(GIVEN ENTRIES begins)

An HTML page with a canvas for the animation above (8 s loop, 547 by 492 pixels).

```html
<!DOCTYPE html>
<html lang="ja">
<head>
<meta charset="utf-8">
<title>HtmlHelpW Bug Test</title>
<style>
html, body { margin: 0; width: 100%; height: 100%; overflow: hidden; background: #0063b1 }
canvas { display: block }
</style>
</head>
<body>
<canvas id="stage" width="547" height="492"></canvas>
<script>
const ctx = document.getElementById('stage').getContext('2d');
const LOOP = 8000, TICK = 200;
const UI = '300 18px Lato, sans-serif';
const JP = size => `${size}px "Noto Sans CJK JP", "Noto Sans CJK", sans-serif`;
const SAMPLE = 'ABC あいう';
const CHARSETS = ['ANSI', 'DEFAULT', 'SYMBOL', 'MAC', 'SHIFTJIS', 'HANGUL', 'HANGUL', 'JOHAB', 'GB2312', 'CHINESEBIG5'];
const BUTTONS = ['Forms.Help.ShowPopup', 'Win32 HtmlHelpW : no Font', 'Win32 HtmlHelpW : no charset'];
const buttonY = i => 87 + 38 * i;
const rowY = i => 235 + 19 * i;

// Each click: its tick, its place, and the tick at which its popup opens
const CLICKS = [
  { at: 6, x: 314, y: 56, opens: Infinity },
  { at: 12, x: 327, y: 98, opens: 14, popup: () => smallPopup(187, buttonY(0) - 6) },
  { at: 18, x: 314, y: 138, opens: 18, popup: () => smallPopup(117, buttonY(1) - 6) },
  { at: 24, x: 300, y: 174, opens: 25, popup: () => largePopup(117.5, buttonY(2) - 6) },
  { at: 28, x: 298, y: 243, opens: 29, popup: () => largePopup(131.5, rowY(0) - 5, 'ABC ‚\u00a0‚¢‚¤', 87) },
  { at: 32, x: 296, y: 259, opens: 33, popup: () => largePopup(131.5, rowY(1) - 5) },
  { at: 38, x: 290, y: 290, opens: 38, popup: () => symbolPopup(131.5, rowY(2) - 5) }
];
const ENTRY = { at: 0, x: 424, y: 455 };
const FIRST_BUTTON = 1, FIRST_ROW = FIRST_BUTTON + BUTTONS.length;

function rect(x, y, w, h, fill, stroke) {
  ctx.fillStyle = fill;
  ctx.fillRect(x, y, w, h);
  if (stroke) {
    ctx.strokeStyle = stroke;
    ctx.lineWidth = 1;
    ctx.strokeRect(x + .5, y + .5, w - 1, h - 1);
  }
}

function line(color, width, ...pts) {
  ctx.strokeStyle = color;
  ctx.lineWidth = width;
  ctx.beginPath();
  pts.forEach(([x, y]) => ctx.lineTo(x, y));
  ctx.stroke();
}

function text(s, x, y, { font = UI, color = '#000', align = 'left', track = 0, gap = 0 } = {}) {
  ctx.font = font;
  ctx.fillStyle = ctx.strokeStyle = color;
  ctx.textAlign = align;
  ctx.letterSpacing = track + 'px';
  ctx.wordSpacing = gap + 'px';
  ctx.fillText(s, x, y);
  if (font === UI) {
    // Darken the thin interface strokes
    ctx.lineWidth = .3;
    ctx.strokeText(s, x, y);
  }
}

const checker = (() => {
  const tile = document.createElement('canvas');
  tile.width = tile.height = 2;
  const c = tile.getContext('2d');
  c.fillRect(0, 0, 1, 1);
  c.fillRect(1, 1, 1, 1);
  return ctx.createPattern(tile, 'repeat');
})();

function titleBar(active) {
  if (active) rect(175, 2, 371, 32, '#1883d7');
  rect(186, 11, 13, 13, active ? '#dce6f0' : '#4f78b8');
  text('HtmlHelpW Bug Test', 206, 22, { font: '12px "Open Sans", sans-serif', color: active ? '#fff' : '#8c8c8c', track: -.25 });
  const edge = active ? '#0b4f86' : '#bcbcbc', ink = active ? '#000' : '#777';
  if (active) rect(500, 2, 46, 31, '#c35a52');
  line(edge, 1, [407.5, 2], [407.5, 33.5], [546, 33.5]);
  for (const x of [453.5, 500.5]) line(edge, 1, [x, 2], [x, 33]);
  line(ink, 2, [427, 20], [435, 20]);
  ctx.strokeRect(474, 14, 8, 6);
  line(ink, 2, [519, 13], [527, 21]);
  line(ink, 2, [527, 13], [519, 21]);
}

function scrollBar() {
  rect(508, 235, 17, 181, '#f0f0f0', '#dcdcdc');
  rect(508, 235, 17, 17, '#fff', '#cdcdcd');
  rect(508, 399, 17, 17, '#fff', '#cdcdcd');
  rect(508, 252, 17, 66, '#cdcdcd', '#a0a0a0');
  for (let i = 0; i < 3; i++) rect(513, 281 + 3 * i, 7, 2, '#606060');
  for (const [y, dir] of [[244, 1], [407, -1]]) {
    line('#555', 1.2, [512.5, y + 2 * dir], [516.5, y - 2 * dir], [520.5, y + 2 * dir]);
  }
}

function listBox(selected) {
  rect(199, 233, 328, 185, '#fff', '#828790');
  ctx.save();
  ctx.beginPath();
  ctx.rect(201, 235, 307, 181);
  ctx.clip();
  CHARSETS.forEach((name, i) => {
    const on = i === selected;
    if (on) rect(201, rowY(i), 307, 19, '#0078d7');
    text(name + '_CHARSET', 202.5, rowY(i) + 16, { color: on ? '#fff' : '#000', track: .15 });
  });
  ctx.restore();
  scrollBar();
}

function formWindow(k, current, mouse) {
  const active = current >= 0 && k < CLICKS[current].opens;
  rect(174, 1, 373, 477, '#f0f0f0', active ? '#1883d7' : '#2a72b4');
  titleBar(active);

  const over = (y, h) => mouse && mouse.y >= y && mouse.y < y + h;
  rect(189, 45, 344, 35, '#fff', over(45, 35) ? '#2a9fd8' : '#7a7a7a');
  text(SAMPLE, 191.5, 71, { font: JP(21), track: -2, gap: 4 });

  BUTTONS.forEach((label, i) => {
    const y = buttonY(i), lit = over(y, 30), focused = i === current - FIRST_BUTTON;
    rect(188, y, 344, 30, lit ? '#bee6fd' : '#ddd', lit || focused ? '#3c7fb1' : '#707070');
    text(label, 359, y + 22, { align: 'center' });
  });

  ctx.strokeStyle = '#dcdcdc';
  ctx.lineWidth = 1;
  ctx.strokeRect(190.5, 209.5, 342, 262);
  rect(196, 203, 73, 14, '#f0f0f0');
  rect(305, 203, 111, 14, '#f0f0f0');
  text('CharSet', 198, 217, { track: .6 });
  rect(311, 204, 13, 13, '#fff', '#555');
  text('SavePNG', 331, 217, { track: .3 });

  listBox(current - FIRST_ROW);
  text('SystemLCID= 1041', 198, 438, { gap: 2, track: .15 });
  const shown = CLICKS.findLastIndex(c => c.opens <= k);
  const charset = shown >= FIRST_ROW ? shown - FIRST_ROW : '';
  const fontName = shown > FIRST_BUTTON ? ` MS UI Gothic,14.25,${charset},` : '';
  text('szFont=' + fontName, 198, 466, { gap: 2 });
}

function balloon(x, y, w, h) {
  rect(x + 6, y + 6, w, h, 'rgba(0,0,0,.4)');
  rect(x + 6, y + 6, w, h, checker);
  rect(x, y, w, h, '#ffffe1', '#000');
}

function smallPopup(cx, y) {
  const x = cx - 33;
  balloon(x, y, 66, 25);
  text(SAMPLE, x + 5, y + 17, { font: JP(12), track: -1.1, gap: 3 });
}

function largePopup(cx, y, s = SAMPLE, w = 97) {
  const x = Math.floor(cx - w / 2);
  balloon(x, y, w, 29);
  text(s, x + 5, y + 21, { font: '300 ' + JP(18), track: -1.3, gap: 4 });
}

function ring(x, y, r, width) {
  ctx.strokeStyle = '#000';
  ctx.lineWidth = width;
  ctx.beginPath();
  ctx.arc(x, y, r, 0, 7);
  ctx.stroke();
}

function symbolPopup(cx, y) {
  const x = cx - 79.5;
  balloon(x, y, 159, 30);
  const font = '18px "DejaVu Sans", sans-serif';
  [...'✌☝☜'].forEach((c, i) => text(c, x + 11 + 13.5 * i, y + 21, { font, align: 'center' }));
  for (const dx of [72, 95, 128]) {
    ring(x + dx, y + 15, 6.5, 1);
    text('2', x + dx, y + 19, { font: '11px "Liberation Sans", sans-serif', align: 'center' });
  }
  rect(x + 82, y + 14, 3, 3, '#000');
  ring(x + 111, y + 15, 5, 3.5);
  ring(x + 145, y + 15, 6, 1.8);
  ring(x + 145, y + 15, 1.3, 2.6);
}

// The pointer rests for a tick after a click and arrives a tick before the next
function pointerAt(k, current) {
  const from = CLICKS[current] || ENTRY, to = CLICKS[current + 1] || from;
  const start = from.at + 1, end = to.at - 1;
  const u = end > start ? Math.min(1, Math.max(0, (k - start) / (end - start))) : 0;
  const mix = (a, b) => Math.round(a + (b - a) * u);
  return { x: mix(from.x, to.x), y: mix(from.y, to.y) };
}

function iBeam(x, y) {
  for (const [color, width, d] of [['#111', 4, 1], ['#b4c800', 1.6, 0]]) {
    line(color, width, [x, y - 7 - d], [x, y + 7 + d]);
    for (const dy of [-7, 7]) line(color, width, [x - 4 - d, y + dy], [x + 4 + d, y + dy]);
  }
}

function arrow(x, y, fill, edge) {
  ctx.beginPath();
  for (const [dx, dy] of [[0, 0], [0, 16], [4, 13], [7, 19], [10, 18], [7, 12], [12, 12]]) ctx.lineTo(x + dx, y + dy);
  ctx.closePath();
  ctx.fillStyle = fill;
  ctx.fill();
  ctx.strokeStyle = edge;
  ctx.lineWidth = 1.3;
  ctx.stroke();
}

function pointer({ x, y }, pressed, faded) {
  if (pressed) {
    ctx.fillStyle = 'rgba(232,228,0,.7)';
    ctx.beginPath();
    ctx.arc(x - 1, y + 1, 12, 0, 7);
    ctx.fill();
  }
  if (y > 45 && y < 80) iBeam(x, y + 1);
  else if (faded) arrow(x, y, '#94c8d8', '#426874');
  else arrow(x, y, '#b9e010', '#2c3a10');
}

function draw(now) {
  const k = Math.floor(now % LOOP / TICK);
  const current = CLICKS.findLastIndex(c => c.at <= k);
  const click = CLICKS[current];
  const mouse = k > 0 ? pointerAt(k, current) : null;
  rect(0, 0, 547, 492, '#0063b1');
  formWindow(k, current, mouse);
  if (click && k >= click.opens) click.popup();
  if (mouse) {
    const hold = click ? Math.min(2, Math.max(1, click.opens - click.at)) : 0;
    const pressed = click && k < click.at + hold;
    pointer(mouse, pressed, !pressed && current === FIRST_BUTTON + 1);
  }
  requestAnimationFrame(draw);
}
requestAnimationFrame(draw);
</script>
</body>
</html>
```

(GIVEN ENTRIES ends)
(GIVEN ENTRIES begins)

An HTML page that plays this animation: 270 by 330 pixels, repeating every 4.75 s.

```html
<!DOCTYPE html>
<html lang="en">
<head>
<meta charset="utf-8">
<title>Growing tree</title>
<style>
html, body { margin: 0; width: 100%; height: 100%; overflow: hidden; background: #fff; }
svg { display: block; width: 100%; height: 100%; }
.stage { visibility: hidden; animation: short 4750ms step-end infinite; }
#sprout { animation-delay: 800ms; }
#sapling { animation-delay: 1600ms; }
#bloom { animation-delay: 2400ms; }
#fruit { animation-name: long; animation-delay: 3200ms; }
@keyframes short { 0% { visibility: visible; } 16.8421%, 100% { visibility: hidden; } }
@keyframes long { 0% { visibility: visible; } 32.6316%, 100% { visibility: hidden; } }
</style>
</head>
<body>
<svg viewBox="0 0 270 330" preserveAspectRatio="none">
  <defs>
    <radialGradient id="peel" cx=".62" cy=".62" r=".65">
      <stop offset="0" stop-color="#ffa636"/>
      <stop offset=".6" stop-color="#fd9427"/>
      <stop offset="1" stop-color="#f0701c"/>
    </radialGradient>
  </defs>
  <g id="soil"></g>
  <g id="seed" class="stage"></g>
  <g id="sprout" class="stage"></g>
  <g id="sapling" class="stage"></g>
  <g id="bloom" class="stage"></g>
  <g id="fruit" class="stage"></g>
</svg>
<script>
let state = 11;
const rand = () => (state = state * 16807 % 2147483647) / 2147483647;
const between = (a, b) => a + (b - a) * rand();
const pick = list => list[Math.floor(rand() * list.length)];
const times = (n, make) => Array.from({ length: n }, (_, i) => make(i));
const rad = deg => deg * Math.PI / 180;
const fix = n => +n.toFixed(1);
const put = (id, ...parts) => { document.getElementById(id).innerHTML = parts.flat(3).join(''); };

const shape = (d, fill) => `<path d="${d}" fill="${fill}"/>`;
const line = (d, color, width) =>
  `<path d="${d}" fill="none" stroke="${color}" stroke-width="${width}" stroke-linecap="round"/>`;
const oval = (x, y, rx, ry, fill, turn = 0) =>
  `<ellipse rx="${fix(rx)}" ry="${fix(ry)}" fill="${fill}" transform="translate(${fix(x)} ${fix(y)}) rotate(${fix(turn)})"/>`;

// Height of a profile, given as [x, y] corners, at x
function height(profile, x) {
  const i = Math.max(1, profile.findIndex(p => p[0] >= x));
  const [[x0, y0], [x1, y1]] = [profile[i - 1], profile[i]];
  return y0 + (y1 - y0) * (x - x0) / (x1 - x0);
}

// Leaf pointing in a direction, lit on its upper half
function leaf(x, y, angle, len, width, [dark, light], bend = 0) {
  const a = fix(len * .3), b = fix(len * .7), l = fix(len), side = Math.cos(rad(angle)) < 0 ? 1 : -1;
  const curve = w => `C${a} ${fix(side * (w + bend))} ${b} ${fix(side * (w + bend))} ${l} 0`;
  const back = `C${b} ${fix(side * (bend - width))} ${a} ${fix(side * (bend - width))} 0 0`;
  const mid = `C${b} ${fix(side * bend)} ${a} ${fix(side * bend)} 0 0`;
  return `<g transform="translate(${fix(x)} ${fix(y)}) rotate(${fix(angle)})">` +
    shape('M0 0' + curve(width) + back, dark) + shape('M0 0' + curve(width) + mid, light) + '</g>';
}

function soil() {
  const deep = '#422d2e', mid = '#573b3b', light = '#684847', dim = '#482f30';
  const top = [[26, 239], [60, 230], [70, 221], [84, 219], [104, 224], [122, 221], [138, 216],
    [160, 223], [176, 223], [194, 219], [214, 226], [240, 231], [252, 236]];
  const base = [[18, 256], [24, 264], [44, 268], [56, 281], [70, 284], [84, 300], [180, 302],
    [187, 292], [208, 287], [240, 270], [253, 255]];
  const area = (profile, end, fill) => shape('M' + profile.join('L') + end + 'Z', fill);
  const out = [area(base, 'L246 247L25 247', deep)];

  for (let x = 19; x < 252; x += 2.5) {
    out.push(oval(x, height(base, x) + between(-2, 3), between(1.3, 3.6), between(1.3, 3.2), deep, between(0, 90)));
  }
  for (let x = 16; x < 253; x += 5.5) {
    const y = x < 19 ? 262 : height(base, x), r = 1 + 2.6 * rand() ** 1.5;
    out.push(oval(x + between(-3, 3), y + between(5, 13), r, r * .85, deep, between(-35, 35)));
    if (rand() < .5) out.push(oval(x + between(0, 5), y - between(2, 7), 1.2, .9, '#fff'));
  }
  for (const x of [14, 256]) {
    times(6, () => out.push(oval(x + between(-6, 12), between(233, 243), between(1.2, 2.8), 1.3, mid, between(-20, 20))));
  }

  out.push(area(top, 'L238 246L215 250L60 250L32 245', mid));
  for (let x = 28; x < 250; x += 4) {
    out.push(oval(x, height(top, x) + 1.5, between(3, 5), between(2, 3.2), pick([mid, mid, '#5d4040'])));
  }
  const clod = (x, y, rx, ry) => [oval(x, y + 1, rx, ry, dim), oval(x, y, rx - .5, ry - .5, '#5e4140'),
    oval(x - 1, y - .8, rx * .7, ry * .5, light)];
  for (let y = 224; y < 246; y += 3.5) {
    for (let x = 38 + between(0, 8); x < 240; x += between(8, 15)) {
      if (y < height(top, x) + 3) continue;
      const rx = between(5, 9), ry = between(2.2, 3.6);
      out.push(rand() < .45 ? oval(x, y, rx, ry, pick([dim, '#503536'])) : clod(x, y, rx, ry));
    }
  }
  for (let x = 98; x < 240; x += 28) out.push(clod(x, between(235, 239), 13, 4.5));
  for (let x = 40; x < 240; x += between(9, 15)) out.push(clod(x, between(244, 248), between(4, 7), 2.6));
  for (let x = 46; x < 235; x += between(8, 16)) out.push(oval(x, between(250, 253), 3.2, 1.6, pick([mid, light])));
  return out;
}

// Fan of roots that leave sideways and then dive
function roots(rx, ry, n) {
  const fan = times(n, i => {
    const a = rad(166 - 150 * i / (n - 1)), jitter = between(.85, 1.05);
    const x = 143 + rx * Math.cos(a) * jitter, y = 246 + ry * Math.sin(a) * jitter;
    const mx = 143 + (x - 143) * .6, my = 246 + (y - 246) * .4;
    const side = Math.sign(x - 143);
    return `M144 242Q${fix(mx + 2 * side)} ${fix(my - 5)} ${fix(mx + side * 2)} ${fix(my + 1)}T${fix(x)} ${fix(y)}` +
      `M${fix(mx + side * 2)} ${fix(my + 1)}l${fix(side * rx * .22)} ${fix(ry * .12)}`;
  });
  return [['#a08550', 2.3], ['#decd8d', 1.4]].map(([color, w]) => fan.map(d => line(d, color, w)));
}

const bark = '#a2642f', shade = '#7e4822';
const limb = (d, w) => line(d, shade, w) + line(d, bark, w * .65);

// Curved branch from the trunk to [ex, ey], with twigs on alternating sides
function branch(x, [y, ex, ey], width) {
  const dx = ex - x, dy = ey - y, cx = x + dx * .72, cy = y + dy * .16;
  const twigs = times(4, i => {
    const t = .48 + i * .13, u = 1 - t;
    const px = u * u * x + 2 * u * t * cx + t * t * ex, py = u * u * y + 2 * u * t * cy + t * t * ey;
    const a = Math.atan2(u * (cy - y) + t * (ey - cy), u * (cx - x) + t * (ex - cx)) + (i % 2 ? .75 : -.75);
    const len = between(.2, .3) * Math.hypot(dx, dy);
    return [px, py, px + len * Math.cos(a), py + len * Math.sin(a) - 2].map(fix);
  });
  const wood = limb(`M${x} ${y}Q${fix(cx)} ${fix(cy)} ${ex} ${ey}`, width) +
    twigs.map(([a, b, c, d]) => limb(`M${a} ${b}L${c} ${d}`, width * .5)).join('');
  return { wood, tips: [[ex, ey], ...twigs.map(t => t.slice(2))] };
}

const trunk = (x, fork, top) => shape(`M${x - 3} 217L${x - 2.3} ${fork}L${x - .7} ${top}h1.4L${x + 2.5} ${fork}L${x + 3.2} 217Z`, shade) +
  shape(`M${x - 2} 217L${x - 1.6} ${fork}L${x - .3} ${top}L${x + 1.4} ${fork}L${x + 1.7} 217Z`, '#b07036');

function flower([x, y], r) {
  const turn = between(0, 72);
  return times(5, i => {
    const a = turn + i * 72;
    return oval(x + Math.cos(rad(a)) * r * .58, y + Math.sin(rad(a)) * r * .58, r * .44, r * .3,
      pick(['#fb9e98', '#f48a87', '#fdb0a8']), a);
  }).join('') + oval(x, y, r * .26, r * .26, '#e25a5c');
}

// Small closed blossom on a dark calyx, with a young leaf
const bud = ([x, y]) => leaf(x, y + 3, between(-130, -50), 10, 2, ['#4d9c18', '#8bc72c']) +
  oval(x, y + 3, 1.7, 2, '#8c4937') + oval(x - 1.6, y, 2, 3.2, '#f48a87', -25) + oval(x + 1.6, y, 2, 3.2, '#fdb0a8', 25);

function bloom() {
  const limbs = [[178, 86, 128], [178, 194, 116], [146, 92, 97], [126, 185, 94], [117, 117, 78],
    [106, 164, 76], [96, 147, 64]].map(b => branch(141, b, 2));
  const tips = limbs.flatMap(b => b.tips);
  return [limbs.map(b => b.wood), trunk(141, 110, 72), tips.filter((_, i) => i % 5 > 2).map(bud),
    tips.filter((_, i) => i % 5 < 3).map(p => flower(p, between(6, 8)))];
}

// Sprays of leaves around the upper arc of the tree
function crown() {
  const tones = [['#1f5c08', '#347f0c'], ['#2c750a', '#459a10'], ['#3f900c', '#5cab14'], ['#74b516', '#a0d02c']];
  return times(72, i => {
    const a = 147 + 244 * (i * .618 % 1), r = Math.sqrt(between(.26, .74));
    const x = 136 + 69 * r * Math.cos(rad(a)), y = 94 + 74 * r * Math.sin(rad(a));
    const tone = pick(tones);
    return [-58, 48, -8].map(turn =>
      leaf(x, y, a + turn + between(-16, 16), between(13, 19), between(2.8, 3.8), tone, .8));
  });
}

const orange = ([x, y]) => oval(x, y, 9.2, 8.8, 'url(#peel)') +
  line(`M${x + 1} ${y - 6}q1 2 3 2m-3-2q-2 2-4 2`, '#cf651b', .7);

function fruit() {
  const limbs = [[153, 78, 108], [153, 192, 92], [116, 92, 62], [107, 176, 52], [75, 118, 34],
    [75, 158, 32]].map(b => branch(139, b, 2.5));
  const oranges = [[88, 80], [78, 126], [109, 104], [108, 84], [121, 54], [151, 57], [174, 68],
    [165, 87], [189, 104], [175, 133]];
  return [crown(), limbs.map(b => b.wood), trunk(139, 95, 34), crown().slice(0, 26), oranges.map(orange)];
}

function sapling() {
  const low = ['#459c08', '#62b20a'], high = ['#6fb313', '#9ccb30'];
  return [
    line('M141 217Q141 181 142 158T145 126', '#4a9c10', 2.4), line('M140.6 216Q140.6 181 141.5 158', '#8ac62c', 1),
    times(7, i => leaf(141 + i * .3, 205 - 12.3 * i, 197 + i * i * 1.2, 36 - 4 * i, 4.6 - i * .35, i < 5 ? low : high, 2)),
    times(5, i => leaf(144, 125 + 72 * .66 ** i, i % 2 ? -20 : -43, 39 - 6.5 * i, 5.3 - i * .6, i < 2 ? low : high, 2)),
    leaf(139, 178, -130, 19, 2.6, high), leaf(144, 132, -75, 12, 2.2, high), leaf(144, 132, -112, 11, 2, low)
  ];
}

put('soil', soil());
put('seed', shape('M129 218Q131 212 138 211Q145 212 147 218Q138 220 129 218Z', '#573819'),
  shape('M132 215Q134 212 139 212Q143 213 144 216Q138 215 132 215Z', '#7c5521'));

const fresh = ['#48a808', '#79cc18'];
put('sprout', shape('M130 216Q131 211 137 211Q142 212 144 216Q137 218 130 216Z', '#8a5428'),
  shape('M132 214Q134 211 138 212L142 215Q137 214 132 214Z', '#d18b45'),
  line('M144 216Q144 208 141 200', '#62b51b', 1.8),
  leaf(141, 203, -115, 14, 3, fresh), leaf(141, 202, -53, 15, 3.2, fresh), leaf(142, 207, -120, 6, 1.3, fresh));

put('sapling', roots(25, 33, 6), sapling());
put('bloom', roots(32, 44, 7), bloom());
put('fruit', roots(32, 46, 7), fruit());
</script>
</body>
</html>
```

(GIVEN ENTRIES ends)

▶ EXERCISE
Looking back over the listing, work out how many lines include the string "active". Write only that number.

▶ SOLUTION FOR THIS TASK
9